A budget is essentially a record of the money flowing into and going out of your business. Budgets enable you to set aside money for significant costs such as new machinery, loan repayments, or your company tax bill. Your company will be safeguarded in a downturn and thrive in good times if you let your budget guide your decisions. Because of this, developing a formal budget is an essential component of any successful business. Here’s how
Think about why you need a budget
Are you trying to add legitimacy to your business so that you can appeal for investment or debt financing? Or are you just trying to keep track of expenses to avoid overspending? If it’s the former, you’ll want to work with an accountant. If it’s the latter, you should be able to handle it internally.
Set up two business bank accounts
Set up a business checking account and a business savings account, separate from your personal bank account. All the money coming into your business should go through your checking account (this will help you calculate your total revenue). The savings account is where you will save for big future expenses.
Calculate the revenue for your business
Add all of the income streams for your business (e.g, sales, consulting, or freelance work) to your budget. If you are struggling to get close to a monthly estimate, try doing a best- and worst-case scenario.
Note down your initial costs.
If you’re yet to start your business, calculate the expenses needed to get things up and running. These could be your facilities costs (e.g., setting up your home office), capital expenditure (e.g. equipment), and other costs (e.g. company registration & other expenses).
Figure out your recurring expenses
Some of your costs repeat on a regular basis (e. g, rent, Wifi, business insurance). Tally these fixed costs up. If you are employing people, whether full-time or freelancers include those costs here.
Decide how much to save
Build savings into your budget so you’re always putting money aside. This can be a fixed sum every month (e.g. GH₵10,000) or a percentage of your total revenue. Then, transfer this amount from your business checking account into your savings account.
Set aside time each week to monitor how the business’ income and expenses are performing against the budgeted figures. Make adjustments where necessary. With the help of small business accounting software, this process can take as little as five minutes a week. If you want more expert input and support around your tax bill, consider working with an accountant.
Although there’s plenty of budgeting software and people explaining how to budget out there, the most important thing is to not feel overwhelmed.
If you are just starting with your budget or are simply trying to formalize your budgeting process, it’s better to get moving with a simple budget than to get stuck on a complicated one and end up throwing in the towel altogether.
In practice, that means using budgeting tools that are connected to your sales or accounting software so that you don’t have to spend hours each week manually inputting data.
To ensure you can weather the ever-changing nature of business, use your budget to inform your strategy and decision-making.

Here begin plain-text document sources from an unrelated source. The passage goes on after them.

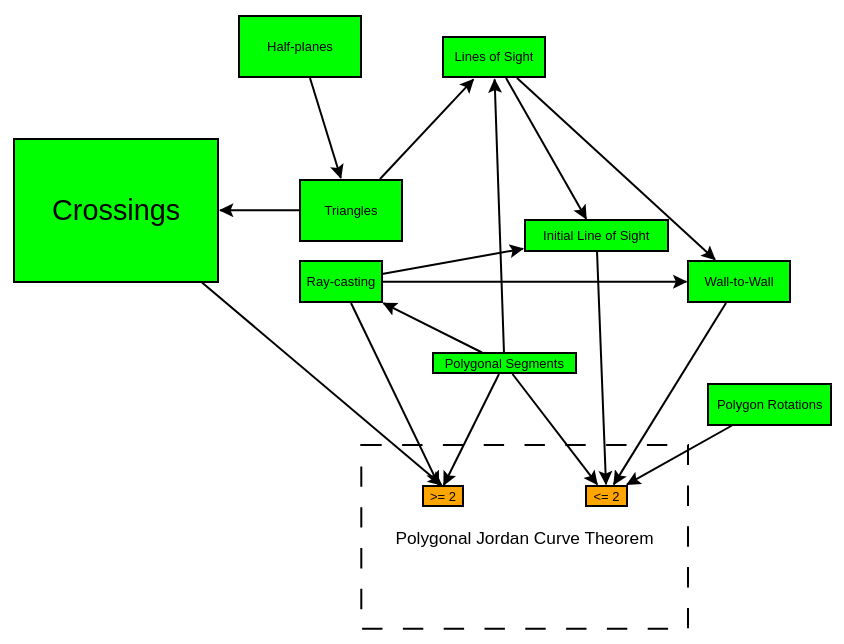
<!DOCTYPE html>
<html lang="en">
<head>
<meta charset="utf-8">
<title>Polygonal Jordan Curve Theorem: dependency diagram</title>
<style>
  :root {
    --paper: #ffffff;
    --ink: #000000;
    --lemma: #00ff00;
    --bound: #ffa500;
  }
  * { box-sizing: border-box; }
  html, body { margin: 0; }
  body { width: 844px; height: 644px; overflow: hidden; background: var(--paper); }
  .diagram {
    position: relative;
    width: 844px;
    height: 644px;
    overflow: hidden;
    color: var(--ink);
    font: 13px/1 "Liberation Sans", Arial, sans-serif;
  }
  .edges { position: absolute; inset: 0; display: block; }
  .edges line, .theorem-frame { stroke: var(--ink); stroke-width: 2; fill: none; }
  .edges line { marker-end: url(#arrowhead); }
  .theorem-frame { stroke-dasharray: 20.4; }
  .node {
    position: absolute;
    display: flex;
    align-items: center;
    justify-content: center;
    border: 2px solid var(--ink);
    background: var(--lemma);
    white-space: nowrap;
  }
  .bound { background: var(--bound); }
  .half-planes { left: 237.8px; top: 15.2px; width: 124.4px; height: 63.2px; }
  .lines-of-sight { left: 442px; top: 35.6px; width: 104px; height: 42.8px; }
  .crossings { left: 13px; top: 137.7px; width: 206.2px; height: 145px; font-size: 28.8px; }
  .triangles { left: 299px; top: 178.6px; width: 104px; height: 63.2px; }
  .initial-line { left: 523.7px; top: 219.4px; width: 145px; height: 32.6px; }
  .ray-casting { left: 299px; top: 260.3px; width: 83.7px; height: 42.8px; }
  .wall-to-wall { left: 687px; top: 260.3px; width: 104px; height: 42.8px; }
  .segments { left: 431.8px; top: 352.1px; width: 145px; height: 22.4px; }
  .rotations { left: 707.4px; top: 382.8px; width: 124.6px; height: 42.8px; }
  .at-least-two { left: 421.6px; top: 484.9px; width: 42.8px; height: 22.4px; }
  .at-most-two { left: 585px; top: 484.9px; width: 42.8px; height: 22.4px; }
  .theorem-title {
    position: absolute;
    left: 361px;
    top: 529px;
    width: 327px;
    margin: 0;
    font-size: 17.3px;
    font-weight: 400;
    line-height: 18px;
    text-align: center;
    white-space: nowrap;
  }
</style>
</head>
<body>
<main class="diagram">
  <svg class="edges" width="844" height="644" viewBox="0 0 844 644" aria-hidden="true">
    <defs>
      <marker id="arrowhead" markerUnits="userSpaceOnUse" markerWidth="15" markerHeight="16" refX="13.5" refY="8" orient="auto">
        <polygon points="14.5,8 0,15 3,8 0,1"/>
      </marker>
    </defs>
    <rect class="theorem-frame" x="361.3" y="445" width="326.7" height="183.8"/>
    <line x1="310" y1="78" x2="340.8" y2="178"/>
    <line x1="380" y1="179" x2="473.4" y2="79.4"/>
    <line x1="300" y1="210.2" x2="220" y2="210.2"/>
    <line x1="506" y1="78" x2="586.2" y2="218.8"/>
    <line x1="517" y1="78" x2="715" y2="259.6"/>
    <line x1="504" y1="353" x2="494.6" y2="79.4"/>
    <line x1="382" y1="274" x2="523" y2="248.7"/>
    <line x1="382" y1="281.8" x2="686.4" y2="281.8"/>
    <line x1="482" y1="352.5" x2="383.4" y2="303.2"/>
    <line x1="202" y1="282.5" x2="441.6" y2="485"/>
    <line x1="351" y1="303" x2="438.5" y2="484.6"/>
    <line x1="499" y1="374" x2="443.8" y2="485"/>
    <line x1="512.5" y1="374" x2="597.2" y2="484.4"/>
    <line x1="597" y1="251" x2="606" y2="484.2"/>
    <line x1="726" y1="303" x2="613.8" y2="484.4"/>
    <line x1="732" y1="425.5" x2="627" y2="484.4"/>
  </svg>

  <div class="node half-planes">Half-planes</div>
  <div class="node lines-of-sight">Lines of Sight</div>
  <div class="node crossings">Crossings</div>
  <div class="node triangles">Triangles</div>
  <div class="node initial-line">Initial Line of Sight</div>
  <div class="node ray-casting">Ray-casting</div>
  <div class="node wall-to-wall">Wall-to-Wall</div>
  <div class="node segments">Polygonal Segments</div>
  <div class="node rotations">Polygon Rotations</div>
  <div class="node bound at-least-two">&gt;= 2</div>
  <div class="node bound at-most-two">&lt;= 2</div>
  <h1 class="theorem-title">Polygonal Jordan Curve Theorem</h1>
</main>
</body>
</html>
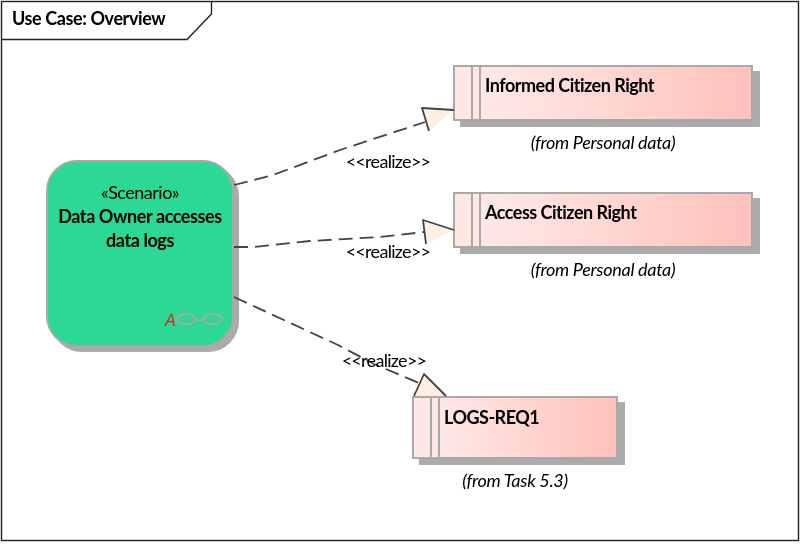
<!DOCTYPE html>
<html lang="en">
<head>
<meta charset="utf-8">
<title>Use Case: Overview</title>
<style>
:root {
  --ink: #000;
  --frame: #222;
  --line: #444;
  --border: #a9a9a9;
  --shadow: #ababab;
  --scenario: #2bd894;
  --req-light: #ffe7e4;
  --req-deep: #ffc1bb;
  --arrow: #fdf0e2;
  --marker: #e0201b;
}
* { box-sizing: border-box; margin: 0; padding: 0; }
html, body { width: 803px; height: 544px; overflow: hidden; background: #fff; }
.diagram {
  position: relative;
  width: 803px;
  height: 544px;
  color: var(--ink);
  font: 18px/24px Lato, "Open Sans", sans-serif;
  letter-spacing: -.5px;
  white-space: nowrap;
}
.lines { position: absolute; inset: 0; }
.title { position: absolute; left: 12px; top: 6px; font-size: 18px; letter-spacing: -.4px; }
.scenario {
  position: absolute;
  left: 46px;
  top: 160px;
  width: 188px;
  height: 187px;
  padding-top: 18px;
  text-align: center;
  background: var(--scenario);
  border: 2px solid var(--border);
  border-radius: 31px;
  box-shadow: 5px 5px 0 var(--shadow);
}
.scenario h2 { font-size: 18px; line-height: 24px; letter-spacing: -.4px; }
.composite { position: absolute; left: 116px; top: 148px; }
.requirement {
  position: absolute;
  width: 300px;
  height: 56px;
  padding: 6px 0 0 30px;
  border: 2px solid var(--border);
  background: linear-gradient(90deg, var(--req-light), var(--req-light) 15%, var(--req-deep));
  box-shadow: 7px 6px 0 var(--shadow);
}
.requirement::before {
  content: "";
  position: absolute;
  left: 16px;
  top: 0;
  bottom: 0;
  width: 6px;
  border: solid var(--border);
  border-width: 0 2px;
}
.requirement h3 { font-size: 18px; line-height: 24px; }
.informed { left: 453px; top: 65px; }
.access { left: 453px; top: 192px; }
.logs { left: 412px; top: 396px; width: 206px; height: 63px; padding-top: 7px; }
.origin { position: absolute; width: 220px; text-align: center; font-style: italic; letter-spacing: -.3px; }
.origin-informed { left: 493px; top: 130px; }
.origin-access { left: 493px; top: 257px; }
.origin-logs { left: 405px; top: 468px; }
.relation { position: absolute; width: 100px; text-align: center; letter-spacing: -.7px; }
.relation-informed { left: 338px; top: 149px; }
.relation-access { left: 338px; top: 239px; }
.relation-logs { left: 334px; top: 348px; }
</style>
</head>
<body>
<main class="diagram">
  <section class="scenario">
    <p>«Scenario»</p>
    <h2>Data Owner accesses<br>data logs</h2>
    <svg class="composite" width="62" height="22" viewBox="0 0 62 22" role="img" aria-label="Composite element marker">
      <text x="1" y="16" fill="var(--marker)" font-family="Liberation Sans, sans-serif" font-size="16" font-style="italic">A</text>
      <g fill="none" stroke="var(--border)" stroke-width="2">
        <ellipse cx="22" cy="9" rx="9" ry="5"/>
        <line x1="31" y1="10" x2="40" y2="10"/>
        <ellipse cx="49" cy="9" rx="9" ry="5"/>
      </g>
    </svg>
  </section>

  <article class="requirement informed"><h3>Informed Citizen Right</h3></article>
  <p class="origin origin-informed">(from Personal data)</p>

  <article class="requirement access"><h3>Access Citizen Right</h3></article>
  <p class="origin origin-access">(from Personal data)</p>

  <article class="requirement logs"><h3>LOGS-REQ1</h3></article>
  <p class="origin origin-logs">(from Task 5.3)</p>

  <svg class="lines" width="803" height="544" viewBox="0 0 803 544" aria-hidden="true">
    <g fill="none" stroke="var(--frame)" stroke-width="1.4">
      <rect x="1.5" y="1.5" width="797" height="539"/>
      <path d="M1.5 39.5H187L211.5 14V1.5"/>
    </g>
    <g fill="none" stroke="var(--line)" stroke-width="1.8" stroke-dasharray="14 7">
      <path d="M234 185L273 175L340 150L425 122"/>
      <path d="M234 247H254L310 241L380 237L424 232"/>
      <path d="M234 297L338 345L374 364L419 383"/>
    </g>
    <g fill="var(--arrow)">
      <path d="M422 108L454 110L429 131Z"/>
      <path d="M423 220L454 230L426 244Z"/>
      <path d="M424 374L446 396H414Z"/>
    </g>
    <g fill="none" stroke="var(--line)" stroke-width="1.8" stroke-linejoin="round">
      <path d="M454 110L422 108L429 131"/>
      <path d="M454 230L423 220L426 244"/>
      <path d="M446 396L424 374L414 396"/>
    </g>
  </svg>

  <p class="relation relation-informed">&lt;&lt;realize&gt;&gt;</p>
  <p class="relation relation-access">&lt;&lt;realize&gt;&gt;</p>
  <p class="relation relation-logs">&lt;&lt;realize&gt;&gt;</p>

  <h1 class="title">Use Case: Overview</h1>
</main>
</body>
</html>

For example, if you’ve just had a great month of sales, it should mean that your budget for the next month (e. g, your marketing budget) can increase.
This way, you can continue to drive growth in your business – if that’s what you want.
On the other hand, if you’ve made less money this month than you were expecting, your budget for the next month will likely have to decrease. Keeping your budget flexible and adaptable will let you protect your business when times are tough and make the most of boom times.
Keep expenses to a minimum
In the early days, the fewer non-essential expenses your business incurs, the faster you can get to profitability.
Putting meals and taxi rides on the business account might seem tempting, but this will just eat into your profit margin and affect how much money you’ll be able to take out of the business – either in savings or to pay yourself with. Also, remember that financials should always be near the top of the agenda when it comes to any monthly management meetings.